“We had some extra motivation this week to make sure we put our hands back on that trophy. It will be a very interesting number to see,” said Poulter, who beat world No1 Dustin Johnson as Europe took the singles 7.5-4.5 amid euphoric scenes in Versailles.
Bjorn admitted to regrets over dangling the carrot but confirmed he would follow through on the deal.
“It’s going to go on a part that only [girlfriend] Grace will see,” said Bjorn. “It’s the worst decision I made all week.”
Everything else turned out perfectly for the Dane who masterminded a Ryder Cup rout of the favourites which saw records tumble.
Francesco Molinari, whose win over Phil Mickelson confirmed the return of the trophy, became the first European to win five points from five, while Sergio Garcia passed Sir Nick Faldo’s mark to become the most successful player in Ryder Cup history with his win over Rickie Fowler.
“I’ve played two Ryder Cups before and I hadn’t won a match – I’d been carried by the other guys – so it was about time I was able to help them,” said Molinari.
“It wasn’t about one guy. I’m just so proud of everyone in the team. It’s an amazing group of guys. This team has been incredible from the start.
“We were determined to do the job. Nothing was going to stop us. You could see on Monday when we got together it wasn’t ending any other way.
“Any one of us would have deserved to claim the winning point – I was almost hoping it would be Sergio because to become the leading Ryder Cup pointscorer is an incredible achievement.”
Garcia promised Bjorn three points when he picked him as a wildcard and delivered his third of the contest yesterday.
“Sergio’s Ryder Cup story tells its own, it’s a whole thing of its own, and it’s a brilliant story. It’s a fantastic achievement,” said Bjorn.
“He is very much the centre of what we do, he is right in the middle of everything.”
Poulter, another of Bjorn’s wildcards, was in tears afterwards as he hugged his son Luke.
“I can’t quantify how much it means. You see it in the emotion when we hole putts and you see it in the emotion of the fans,” he said.
“To be able to represent Europe is extremely special; to be able to win this thing back is even more special.”
For the Americans it was a sixth successive away defeat and a humiliation for two of their grandees, Tiger Woods and Phil Mickelson. Neither scored a point.
It was the first time Woods, who appeared exhausted afterwards and struggled to put coherent sentences together, had drawn a blank at a Ryder Cup.
“We obviously didn’t win the cup. We didn’t execute like we had planned and wanted to,” said Woods.

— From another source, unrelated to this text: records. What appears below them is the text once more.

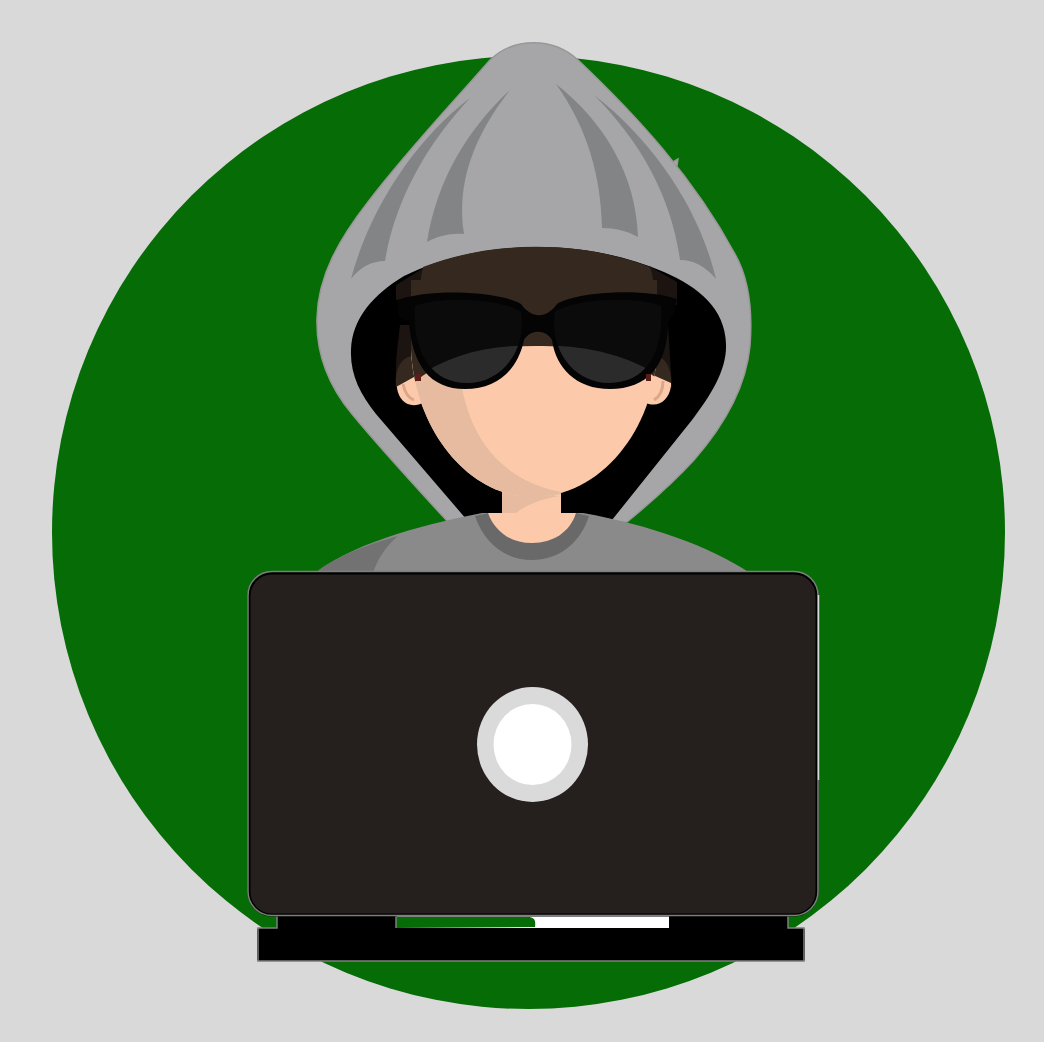
<!DOCTYPE html>
<html lang="en">
<head>
<meta charset="utf-8">
<title>Hooded figure at a laptop</title>
<style>
:root {
  --backdrop: #d9d9d9;
  --disc: #066c06;
  --hood: #a6a6a8;
  --hood-edge: #989898;
  --fold: #838486;
  --shadow: #000;
  --hair: #35291f;
  --hair-dark: #1c1411;
  --skin: #fccaab;
  --skin-shade: #e6bb9f;
  --ear-line: #dba78a;
  --shirt: #8a8a8a;
  --shirt-shade: #727272;
  --collar: #696969;
  --frame: #050404;
  --lens: #0b0b0b;
  --lens-shine: #2b2b2b;
  --lid: #25201e;
  --lid-edge: #7e807c;
  --badge-ring: #dbdadb;
  --white: #fff;
}
html, body { margin: 0; height: 100%; overflow: hidden; background: var(--backdrop); }
svg { display: block; width: 1044px; height: 1042px; }
.disc { fill: var(--disc); }
.hood { fill: var(--hood); stroke: var(--hood-edge); stroke-width: 1.5; }
.fold { fill: var(--fold); }
.shadow { fill: var(--shadow); }
.hair { fill: var(--hair); }
.hair-dark { fill: var(--hair-dark); }
.skin { fill: var(--skin); }
.skin-shade { fill: var(--skin-shade); }
.ear-line { fill: none; stroke: var(--ear-line); stroke-width: 3; }
.shirt { fill: var(--shirt); }
.shirt-shade { fill: var(--shirt-shade); }
.collar { fill: var(--collar); }
.frame { fill: var(--frame); }
.lens { fill: var(--lens); }
.lens-shine { fill: var(--lens-shine); }
.lid { fill: var(--lid); stroke: #000; stroke-width: 3; }
.lid-edge { fill: none; stroke: var(--lid-edge); stroke-width: 1.5; }
.badge-ring { fill: var(--badge-ring); }
.white { fill: var(--white); }
</style>
</head>
<body>
<svg viewBox="0 0 1044 1042" role="img" aria-label="Faceless figure in a grey hood and sunglasses behind a laptop, on a green disc">
  <defs>
    <clipPath id="face-clip">
      <path d="M411 280H657V350C655 430 600 497 533 497C468 497 415 430 411 350Z"/>
    </clipPath>
    <clipPath id="lens-clip">
      <path d="M415 306C440 296 500 298 521 312C527 350 502 383 467 383C430 383 412 350 415 306Z"/>
      <path d="M555 312C576 298 636 296 661 306C664 350 648 383 609 383C574 383 549 350 555 312Z"/>
    </clipPath>
    <clipPath id="neck-clip">
      <rect x="502" y="470" width="59" height="50"/>
    </clipPath>
  </defs>

  <circle class="disc" cx="528.5" cy="532.5" r="476.5"/>

  <g id="hood">
    <path class="hood" d="M490 60C514 37 553 37 578 60C637 116 694 178 735 254C752 284 752 320 750 346C746 388 722 428 694 460C672 484 650 503 627 522H448C415 486 380 448 352 414C328 385 316 352 317 318C318 275 340 238 368 202C407 151 449 107 490 60Z"/>
    <path class="fold" d="M470 98C417 138 370 207 351 279C360 267 372 261 385 261C395 200 427 144 470 98Z"/>
    <path class="fold" d="M510 90C467 130 437 180 427 242C438 236 450 233 464 234C456 183 474 136 510 90Z"/>
    <path class="fold" d="M556 84C588 129 601 177 602 228C615 228 627 231 638 237C636 174 604 122 556 84Z"/>
    <path class="fold" d="M594 95C643 144 672 200 680 260C694 260 706 267 716 279C699 207 652 140 594 95Z"/>
    <path class="hood" d="M673 162L678 159L677 166"/>
    <path class="shadow" d="M351 350C352 318 374 294 404 276C482 238 586 238 664 272C699 287 725 309 726 344C727 370 711 395 692 420L612 520H467L376 414C360 394 350 374 351 350Z"/>
  </g>

  <g id="head">
    <path class="hair-dark" d="M396 285L427 266V300H396ZM649 266L677 282V305H645Z"/>
    <path class="hair" d="M423 267C492 240 580 240 650 267C656 285 656 310 654 350H415C417 320 418 290 423 267Z"/>
    <path class="hair-dark" d="M400 325H420V382L397 388C394 365 398 345 400 325ZM652 325H668L672 388L648 382Z"/>
    <path class="skin" d="M397 388C396 373 404 357 413 357L424 402C411 410 399 402 397 388ZM671 386C672 372 662 357 655 357L644 402C657 409 669 401 671 386Z"/>
    <path class="hair" d="M396 387C394 366 405 354 414 357V377ZM671 383C672 365 662 354 653 357V375Z"/>
    <path class="ear-line" d="M403 384C405 393 408 398 414 400M663 381C663 392 659 397 654 400"/>
    <rect class="skin" x="502" y="470" width="59" height="55"/>
    <path class="skin-shade" clip-path="url(#neck-clip)" d="M502 470H561V494C542 499 525 504 513 514H502Z"/>
    <g clip-path="url(#face-clip)">
      <rect class="skin" x="405" y="280" width="260" height="220"/>
      <path class="skin-shade" d="M405 280H463C448 370 460 472 561 492V500H405Z"/>
      <path class="hair" d="M405 280H662V382C620 350 580 346 535 346C490 346 450 352 411 385Z"/>
    </g>
  </g>

  <g id="sunglasses">
    <path class="frame" d="M397 300C430 288 500 291 521 304C532 319 546 319 557 304C578 291 646 288 677 299L674 314L668 322C668 366 647 389 610 389C576 389 556 368 552 340C546 329 530 329 524 340C518 369 498 389 465 389C430 389 412 365 409 322L399 317Z"/>
    <g clip-path="url(#lens-clip)">
      <rect class="lens" x="405" y="290" width="265" height="100"/>
      <path class="lens-shine" d="M410 382C446 355 489 344 535 346C586 344 633 356 668 382V392H410Z"/>
    </g>
    <path fill="#5a1d17" d="M415 374H421V381H415ZM646 374H651V381H646Z"/>
  </g>

  <g id="shirt">
    <path class="shirt" d="M315 573C350 546 410 527 482 513H583C650 525 709 546 750 573Z"/>
    <path class="shirt-shade" d="M315 573C338 555 366 545 398 536C386 546 378 558 373 573Z"/>
    <path class="collar" d="M475 516L489 513H575L589 516C580 544 558 560 532 560C505 560 484 543 475 516Z"/>
    <path class="skin" d="M488 513H576C570 532 553 543 532 543C511 543 495 532 488 513Z"/>
    <path class="skin-shade" d="M502 496H560C541 499 526 505 516 513H502Z"/>
  </g>

  <g id="laptop">
    <rect class="shadow" x="277" y="910" width="511" height="24"/>
    <rect class="white" x="396" y="916" width="273" height="12"/>
    <path class="disc" d="M396 917H528C534 917 536 920 535 927L396 928Z"/>
    <rect class="shadow" x="257" y="928" width="548" height="33" rx="2"/>
    <path class="lid-edge" d="M277 916V928H258V961H804V928H788V916M396 916V928"/>
    <rect class="lid" x="249" y="573" width="568" height="342" rx="23"/>
    <rect class="lid-edge" x="248" y="571.5" width="570" height="344" rx="24"/>
    <path d="M818.5 595V780" stroke="#d9d9d9" stroke-width="1.5"/>
    <ellipse class="badge-ring" cx="532.5" cy="744.5" rx="55.5" ry="57.5"/>
    <ellipse class="white" cx="532.5" cy="744.5" rx="39" ry="40.5"/>
  </g>
</svg>
</body>
</html>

“For me personally, I went 0-4 which is obviously very disappointing. To have a Ryder Cup end that way, for me personally, doesn’t feel very good because I didn’t help my team-mates earn any points.”